Brief:
Only lines containing the string "within" belong in the answer; find them in the records and copy them.

Saved entries:
--
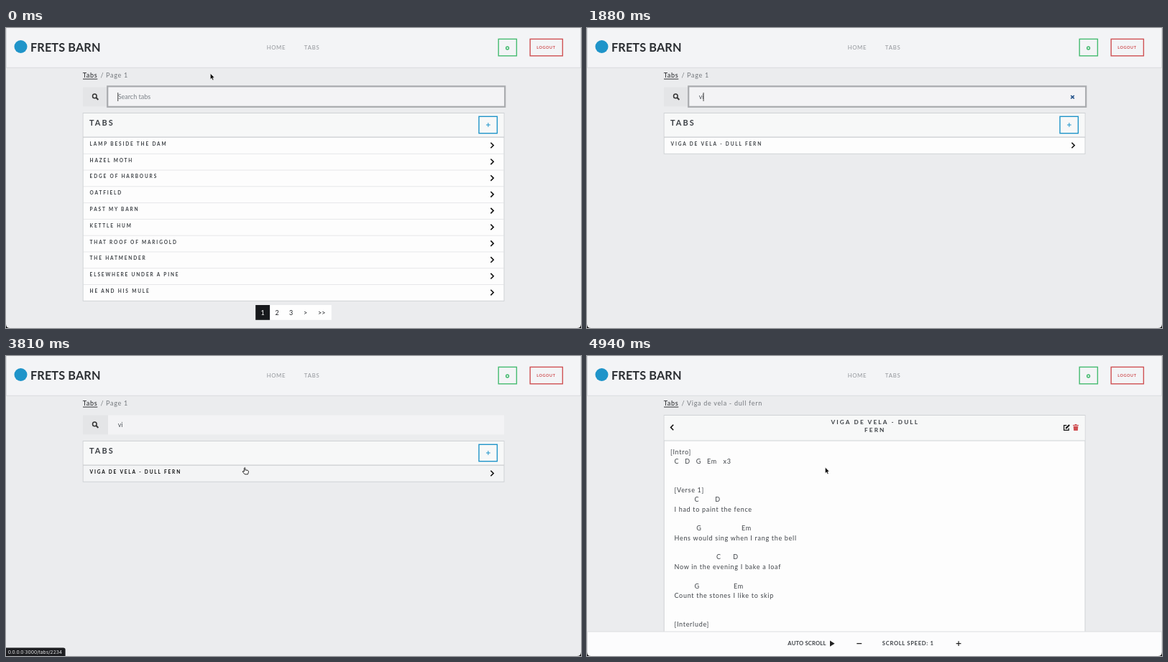
Write an HTML page that moves like this. It is 800 px wide and 418 px high and loops after 5 s.

```html
<!DOCTYPE html>
<html lang="en">
<head>
<meta charset="utf-8">
<title>Tabs search</title>
<style>
  html, body { margin: 0; width: 100%; height: 100%; overflow: hidden; background: #ebecee; }
  svg { display: block; width: 800px; height: 418px; font-family: Lato, sans-serif; }
</style>
</head>
<body>
<svg id="stage" viewBox="0 0 800 418"></svg>
<script>
const LOOP = 5000, ROW = 22.78, LINE = 13.35;
const GREEN = '#45bb70', RED = '#cf5053', BLUE = '#1f94c9';

const text = (x, y, size, str, fill, spacing = 0, more = '') =>
  `<text x="${x}" y="${y}" font-size="${size}" fill="${fill}" letter-spacing="${spacing}" ${more}>${str}</text>`;
const rect = (x, y, w, h, fill, more = '') =>
  `<rect x="${x}" y="${y}" width="${w}" height="${h}" fill="${fill}" ${more}/>`;
const frame = (x, y, w, h, color, width = 1.4, fill = 'none') =>
  rect(x, y, w, h, fill, `stroke="${color}" stroke-width="${width}"`);
const line = (d, color, width, more = '') =>
  `<path d="${d}" fill="none" stroke="${color}" stroke-width="${width}" ${more}/>`;
const shape = (d, fill, more = '') => `<path d="${d}" fill="${fill}" ${more}/>`;
const group = (id, ...parts) => `<g id="${id}">${parts.join('')}</g>`;
const middle = 'text-anchor="middle"', bold = 'font-weight="700"';

const song = 'VIGA DE VELA - DULL FERN';
const allSongs = ['LAMP BESIDE THE DAM', 'HAZEL MOTH', 'EDGE OF HARBOURS', 'OATFIELD', 'PAST MY BARN',
  'KETTLE HUM', 'THAT ROOF OF MARIGOLD', 'THE HATMENDER', 'ELSEWHERE UNDER A PINE', 'HE AND HIS MULE'];

const header = [
  rect(0, 0, 800, 58.3, '#f3f4f6', 'id="bar"'),
  line('M0 55.3H800M.5 0V55.3M799.5 0V55.3', '#d9dbde', 1, 'id="barEdge"'),
  group('headItems',
    `<circle id="logo" cx="20.5" cy="26" r="9" fill="${BLUE}"/>`,
    group('brand', text(34, 32.6, 16.3, 'FRETS BARN', '#2b2e32', .1, bold)),
    group('nav', text(362.7, 29.8, 7.8, 'HOME', '#92959a', .6), text(414.8, 29.8, 7.8, 'TABS', '#92959a', .8)),
    frame(685.2, 15.4, 25.2, 23.4, GREEN),
    `<circle cx="697.6" cy="28" r="1.9" fill="none" stroke="${GREEN}" stroke-width="1.5"/>`,
    frame(729.2, 15.4, 45.2, 23.4, RED),
    text(738.3, 29.2, 5.5, 'LOGOUT', RED, .55, bold))
].join('');

const crumbs = page =>
  text(106.8, 69.4, 9, 'Tabs', '#1d1f22', .7) + line('M107 71.1H127.3', '#1d1f22', .9) +
  text(131.5, 69.4, 9, '/', '#75797e', .7) + text(139, 69.4, 9, page, '#75797e', .7);

const songList = (id, titles) => {
  const bottom = 152.5 + ROW * titles.length;
  const rows = titles.map((title, i) => {
    const y = 152.5 + ROW * i;
    return (i ? line(`M107.5 ${y}H692.5`, '#e6e7e9', 1) : '') +
      text(116.6, y + 11.4, 6.5, title, '#3c4045', 1.85, `class="title" ${bold}`) +
      line(`M674.4 ${y + 7.2}L678.2 ${y + 11}L674.4 ${y + 14.8}`, '#111', 1.6);
  });
  return group(id, rect(107, 152, 586, bottom - 152, '#fdfdfd', 'class="body"'), ...rows,
    frame(107.2, 118.5, 585.8, bottom - 118.5, '#cfd2d5', 1));
};

const pager = group('pager',
  rect(347.2, 386, 20.1, 20.8, '#17191c'), rect(367.3, 386, 85.5, 20.8, '#fefefe'),
  ...['1', '2', '3', '&gt;', '&gt;&gt;'].map((label, i) =>
    text([357.2, 377, 396.7, 416.5, 439.3][i], 399.6, 9, label, i ? '#222529' : '#fff', 0, middle)));

const listPage = group('listPage',
  crumbs('Page 1'),
  rect(107, 82.5, 35, 26.8, '#e4e5e7'),
  '<circle cx="123.3" cy="94.9" r="2.8" fill="none" stroke="#333" stroke-width="1.5"/>',
  line('M125.3 97L128.4 100', '#333', 1.8),
  rect(142, 82.5, 551, 26.8, '#f3f3f5'),
  group('ring', frame(141.2, 81.3, 553, 28.5, '#a9abae', 2.2)),
  text(155.7, 99, 9, '', '#7b8087', 0, 'id="query"'),
  rect(0, 90, .9, 12, '#333', 'id="caret"'),
  group('clear', line('M673.2 94L677.8 98.4M677.8 94L673.2 98.4', '#27568c', 1.7)),
  songList('list0', allSongs),
  songList('list1', ['GREEN DUSTY LEVEE', song]),
  songList('list2', [song]),
  rect(107.7, 119, 584.8, 33, '#f7f8f8'),
  line('M107 152.2H693', '#cbced1', 1.2),
  text(116, 136.4, 10.9, 'TABS', '#3c4045', 2.1, bold),
  frame(658, 123.3, 25.4, 23.4, BLUE),
  line('M668 135H673.8M670.9 132.1V137.9', BLUE, 1),
  pager);

// [line index, x, text, x, text, ...]
const lyrics = [
  [0, 116, '[Intro]'],
  [1, 121.5, 'C', 136.3, 'D', 151.7, 'G', 167, 'Em', 189.5, 'x3'],
  [4, 121.5, '[Verse 1]'],
  [5, 149.5, 'C', 178.3, 'D'], [6, 121.5, 'I had to paint the fence'],
  [8, 152.3, 'G', 215, 'Em'], [9, 121.5, 'Hens would sing when I rang the bell'],
  [11, 180, 'C', 203.3, 'D'], [12, 121.5, 'Now in the evening I bake a loaf'],
  [14, 149.5, 'G', 204, 'Em'], [15, 121.5, 'Count the stones I like to skip'],
  [18, 121.5, '[Interlude]']
];
const lyricLine = ([row, ...parts]) => parts.map((x, i) =>
  i % 2 ? '' : text(x, 136.6 + LINE * row, 9, parts[i + 1], '#3f4348', .7)).join('');

const songPage = group('songPage',
  group('sheet',
    crumbs('Viga de vela - dull fern'),
    frame(107.2, 82.5, 585.8, 350, '#cfd2d5', 1, '#fdfdfd'),
    rect(107.7, 83, 584.8, 35, '#f7f8f8'),
    line('M107 118H693', '#cfd2d5', 1),
    text(400.8, 95.3, 8.2, song.slice(0, -5), '#3c4045', 2.15, `${middle} ${bold}`),
    text(400.8, 105.8, 8.2, song.slice(-4), '#3c4045', 2.15, `${middle} ${bold}`),
    group('sheetIcons',
      line('M120.2 95.8L116.6 99.5L120.2 103.2', '#111', 1.6),
      line('M667.3 96.6H663.6V103.4H670.2V100.5', '#111', 1.2),
      line('M666.2 101L671.2 96', '#111', 2),
      shape('M676 96H678.3L679 95H681L681.7 96H684V97.2H676ZM676.7 98H683.3L682.8 104H677.2Z', RED)),
    ...lyrics.map(lyricLine)),
  rect(0, 384, 800, 34, '#fcfcfd'),
  line('M0 384H800M.5 384V418M799.5 384V418', '#dcdee0', 1),
  group('auto', text(279.3, 403.3, 7.6, 'AUTO SCROLL', '#3c4045', .2, bold)),
  group('speed', text(410.8, 403.3, 7.6, 'SCROLL SPEED: 1', '#3c4045', .7, bold)),
  group('footIcons',
    shape('M338 396.6L344.6 400.7L338 404.8Z', '#222'),
    line('M375.3 400.6H382.2M513.6 400.6H520.4M517 397.2V404', '#222', 1.2)));

const bubble = group('bubble',
  shape('M0 406.6H79.8Q82.6 406.6 82.6 409.4V418H0Z', '#1d1e21'),
  text(2.8, 414.6, 6.7, '0.0.0.0:3000/tabs/2234', '#e4e5e7', 0, 'font-family="Inter, sans-serif"'));

const cursors = group('cursor',
  shape('M0 0V8.4L1.9 6.7L3.2 9.6L4.7 9L3.4 6.1H5.8Z', '#000', 'id="arrow" stroke="#fff" stroke-width=".6"'),
  line('M-1.5 0Q0 0 0 1.2V8.8Q0 10 -1.5 10M1.5 0Q0 0 0 1.2M0 8.8Q0 10 1.5 10', '#222', .9, 'id="beam"'),
  shape('M0 1.2Q.8-.3 1.6 1.2V4Q5.8 3.6 6 5.6Q6 8 5 9.8H.8L-2.3 6Q-1.6 4.6 0 6Z', '#fff',
    'id="hand" stroke="#111" stroke-width=".9"'));

const corners = shape('M0 412.5Q0 418 5.5 418H0ZM800 412.5Q800 418 794.5 418H800Z', '#111');

const stage = document.getElementById('stage');
stage.innerHTML = rect(0, 0, 800, 418, '#ebecee') + listPage + songPage + header + bubble + cursors + corners;

const el = Object.fromEntries([...stage.querySelectorAll('[id]')].map(node => [node.id, node]));
const hoverBody = el.list2.querySelector('.body'), hoverTitle = el.list2.querySelector('.title');

const show = (id, on) => el[id].setAttribute('opacity', +on);
const move = (id, x, y) => el[id].setAttribute('transform', `translate(${x} ${y})`);
const ramp = (t, from, to) => Math.min(1, Math.max(0, (t - from) / (to - from)));
const within = (t, from, to) => t >= from && t < to;

function drawSearch(t) {
  const query = t < 440 ? '' : t < 880 ? 'v' : 'vi';
  el.query.textContent = query || 'Search tabs';
  el.query.setAttribute('fill', query ? '#50555b' : '#7b8087');
  el.caret.setAttribute('x', [155.3, 159.6, 161.6][query.length]);
  show('caret', t < 60 || within(t, 440, 1380) || within(t, 1880, 2380) || within(t, 2880, 3380));
  show('clear', query && t < 3500);
  show('ring', 1 - ramp(t, 3500, 3630));
  show('list0', t < 750);
  show('pager', t < 750);
  show('list1', within(t, 750, 1130));
  show('list2', t >= 1130);
  hoverBody.setAttribute('fill', t < 2880 ? '#fdfdfd' : '#f3f4f5');
  hoverTitle.setAttribute('fill', t < 2880 ? '#3c4045' : '#0c0d0e');
}

function drawCursor(t) {
  const p = ramp(t, 2290, 2810), ease = p * p * (3 - 2 * p);
  let x = 284.3, y = 63.2;
  if (t >= 2880) [x, y] = [331.4, 155];
  else if (t >= 2310) [x, y] = [290 + 40.8 * ease, 82 + 70 * ease];
  const hand = within(t, 2880, 3940), beam = y > 80 && y < 108;
  move('cursor', x, y);
  show('cursor', t < 440 || t >= 2310);
  show('hand', hand);
  show('beam', beam);
  show('arrow', !hand && !beam);
}

function drawPages(t) {
  const opened = t >= 3940, loading = within(t, 3940, 4000);
  show('listPage', !opened);
  show('songPage', opened);
  for (const id of ['logo', 'sheetIcons', 'footIcons']) show(id, !loading);
  const drop = loading ? 3.3 : 0;
  move('sheet', 0, drop);
  move('barEdge', 0, drop);
  el.bar.setAttribute('height', 55.3 + drop);
  move('headItems', 0, drop / 2);
  move('brand', loading ? -22.2 : 0, loading ? .7 : 0);
  move('nav', loading ? -11.3 : 0, 0);
  move('auto', loading ? 10 : 0, 0);
  move('speed', loading ? -3 : 0, 0);
  show('bubble', ramp(t, 3130, 3330) - ramp(t, 4250, 4500));
}

function draw() {
  const t = performance.now() % LOOP;
  drawSearch(t);
  drawCursor(t);
  drawPages(t);
  requestAnimationFrame(draw);
}
draw();
</script>
</body>
</html>
```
--
Answer to the problem:
const within = (t, from, to) => t >= from && t < to;
  show('caret', t < 60 || within(t, 440, 1380) || within(t, 1880, 2380) || within(t, 2880, 3380));
  show('list1', within(t, 750, 1130));
  const hand = within(t, 2880, 3940), beam = y > 80 && y < 108;
  const opened = t >= 3940, loading = within(t, 3940, 4000);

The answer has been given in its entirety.